During the current real-estate cycle, i.e., from 2009 to 2017, house prices have risen 80% in large metropolitan areas (A cities) and c. 60% in B and C cities. In 2017, the number of newly completed residential units looks likely to have risen to more than 300,000 for the first time in the current cycle; in 2018, it might climb to 335,000. However, assuming that there is demand for at least 350,000 new apartments, the gap between supply and demand should continue to widen in both years. As demand remains high, upward price pressure will continue. This suggests that prices and rents will rise further in all major cities. Overvaluations are rising, and the risk of a price bubble on the German housing market is increasing. The price uptrend is likely to continue for several years to come, at least in most major cities in Germany.
In Munich, apartment prices more than doubled between 2009 and 2017. During the same time, the population rose from 1.36 million to 1.53 million. There is a shortage of several tens of thousands of residential units. The vacancy rate is near zero, and current and planned future building activities will not suffice. The supply shortages should drive house prices and rents upwards in the coming years.
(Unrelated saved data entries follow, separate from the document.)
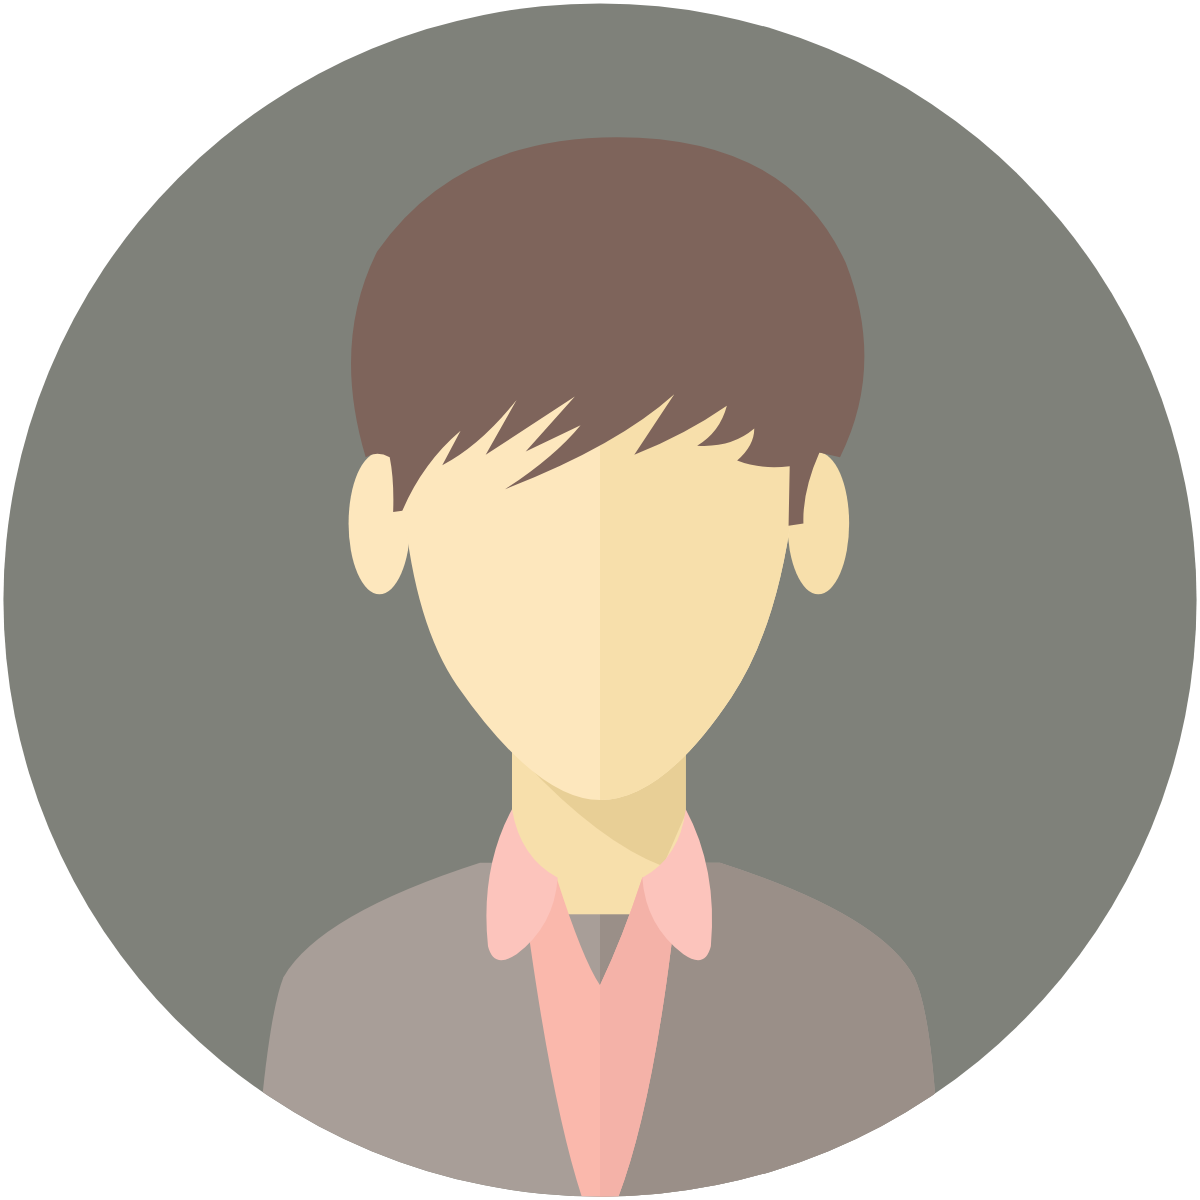
<!DOCTYPE html>
<html lang="en">
<head>
<meta charset="utf-8">
<title>Avatar Portrait</title>
<style>
  :root {
    --page-bg: #ffffff;
    --disc: #7f817a;
    --jacket-light: #a89e98;
    --jacket-dark: #9a8f88;
    --shirt-light: #fab8ac;
    --shirt-dark: #f4b2a8;
    --collar: #fcc4bc;
    --skin-light: #fde7bd;
    --skin-dark: #f7dfab;
    --neck-shadow: #e8cf96;
    --hair: #7e645b;
  }
  html, body {
    margin: 0;
    padding: 0;
    width: 1200px;
    height: 1200px;
    overflow: hidden;
    background: var(--page-bg);
  }
  .avatar {
    display: block;
    width: 1200px;
    height: 1200px;
  }
</style>
</head>
<body>
<svg class="avatar" viewBox="0 0 1050 1050" xmlns="http://www.w3.org/2000/svg" role="img" aria-label="Flat avatar of a person with brown hair, grey jacket and pink shirt">
  <defs>
    <clipPath id="disc-clip">
      <circle cx="525" cy="525" r="522"/>
    </clipPath>
    <clipPath id="right-half">
      <rect x="525" y="0" width="525" height="1050"/>
    </clipPath>
    <path id="face-shape" d="M350,330 Q345,520 400,600 Q470,700 525,700 Q580,700 640,610 Q700,520 700,330 Z"/>
    <path id="shirt-shape" d="M455,760 L487,768 Q510,840 525,862 Q545,820 562,768 L595,760 Q575,960 540,1050 H510 Q480,960 455,760 Z"/>
    <path id="jacket-shape" d="M230,1050 L230,955 Q238,880 248,855 Q280,800 420,755 L630,755 Q770,800 800,855 Q812,880 818,955 L818,1050 Z"/>
    <rect id="neck-shape" x="448" y="600" width="152" height="200"/>
  </defs>

  <circle class="backdrop" cx="525" cy="525" r="522" fill="var(--disc)"/>

  <g class="figure" clip-path="url(#disc-clip)">
    <g class="jacket">
      <use href="#jacket-shape" fill="var(--jacket-light)"/>
      <use href="#jacket-shape" fill="var(--jacket-dark)" clip-path="url(#right-half)"/>
    </g>

    <g class="neck">
      <use href="#neck-shape" fill="var(--skin-dark)"/>
      <path class="neck-shadow" d="M448,655 Q520,735 580,758 L600,712 V655 Z" fill="var(--neck-shadow)"/>
    </g>

    <g class="shirt">
      <use href="#shirt-shape" fill="var(--shirt-light)"/>
      <use href="#shirt-shape" fill="var(--shirt-dark)" clip-path="url(#right-half)"/>
      <path class="collar-left" d="M448,708 Q420,760 427,828 Q432,848 452,835 Q485,810 488,768 Q455,750 448,708 Z" fill="var(--collar)"/>
      <path class="collar-right" d="M600,708 Q628,760 622,828 Q617,848 598,835 Q565,810 562,768 Q595,750 600,708 Z" fill="var(--collar)"/>
    </g>

    <g class="head">
      <ellipse class="ear-left" cx="332" cy="458" rx="27" ry="62" fill="var(--skin-light)"/>
      <ellipse class="ear-right" cx="716" cy="458" rx="27" ry="62" fill="var(--skin-dark)"/>
      <use href="#face-shape" fill="var(--skin-light)"/>
      <use href="#face-shape" fill="var(--skin-dark)" clip-path="url(#right-half)"/>
      <path class="hair" fill="var(--hair)" d="M320,400 Q290,300 330,220 Q400,120 540,120 Q690,120 740,230 Q775,320 735,400 L717,396 Q702,430 703,458 L690,460 L691,408 Q665,411 645,403 Q660,390 660,375 Q640,392 610,390 Q630,378 636,355 Q600,380 555,398 L590,345 Q540,390 442,428 Q485,400 508,372 L460,395 L503,347 L425,398 L452,350 Q420,390 387,407 L403,377 Q370,405 352,447 L344,448 Q345,420 341,400 Q330,394 320,400 Z"/>
    </g>
  </g>
</svg>
</body>
</html>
In Berlin, house and apartment prices were up c. 10% yoy in 2017. Unemployment rates have dropped to record lows, and employment growth is strong. New construction activity is sluggish. The gap between permits and completions remains large. The price and rent increase looks set to continue at the same pace in 2018.
Frankfurt’s population is growing by c. 8,000 per year. The excellent labour market situation stimulates demand, and supply is scarce. There is a shortfall of c. 50,000 residential units. This means that the price and rent increase in 2017 was not exclusively due to Brexit speculation. The market will likely remain tight for years to come.
In Hamburg, prices for existing apartments have risen more than 70% since 2009. Compared to other metropolitan areas, rent growth is below the average. It is dampened by comparatively strong construction activity and a stable population. This suggests that the low interest rate level is probably the main reason behind the uptrend in apartment and house prices. Hamburg’s property market might therefore be more sensitive to interest rate changes than that of other metropolitan areas. Since our baseline scenario for 2018 foresees only small increases in mortgage rates, house and apartment prices in Hamburg will probably continue to rise strongly this year.
The market in Düsseldorf might be as rate-sensitive as its Hamburg counterpart. Since 2009, the population has grown “only” 5%. And other demand drivers were less dynamic than in other German cities, too. Price and rent growth have tended to be (below the) average. Nevertheless, prices and rents look set to rise again in 2018.
Stuttgart’s population is slow to grow. Since 2009, it has risen only about 6%. The city’s location in a basin restricts construction activity in the long term. Still, its excellent economic structure and dynamic labour market are driving prices upwards. Prices for existing apartments have risen more than 100% since 2009 and 14% in 2017 alone. Rents for re-let apartments have risen 63% since 2009 and c. 12% in 2017. As the labour market boom is likely to continue, demand and, consequently, prices and rents will probably rise further in the coming years.
(Resource: Deutsche Bank Research)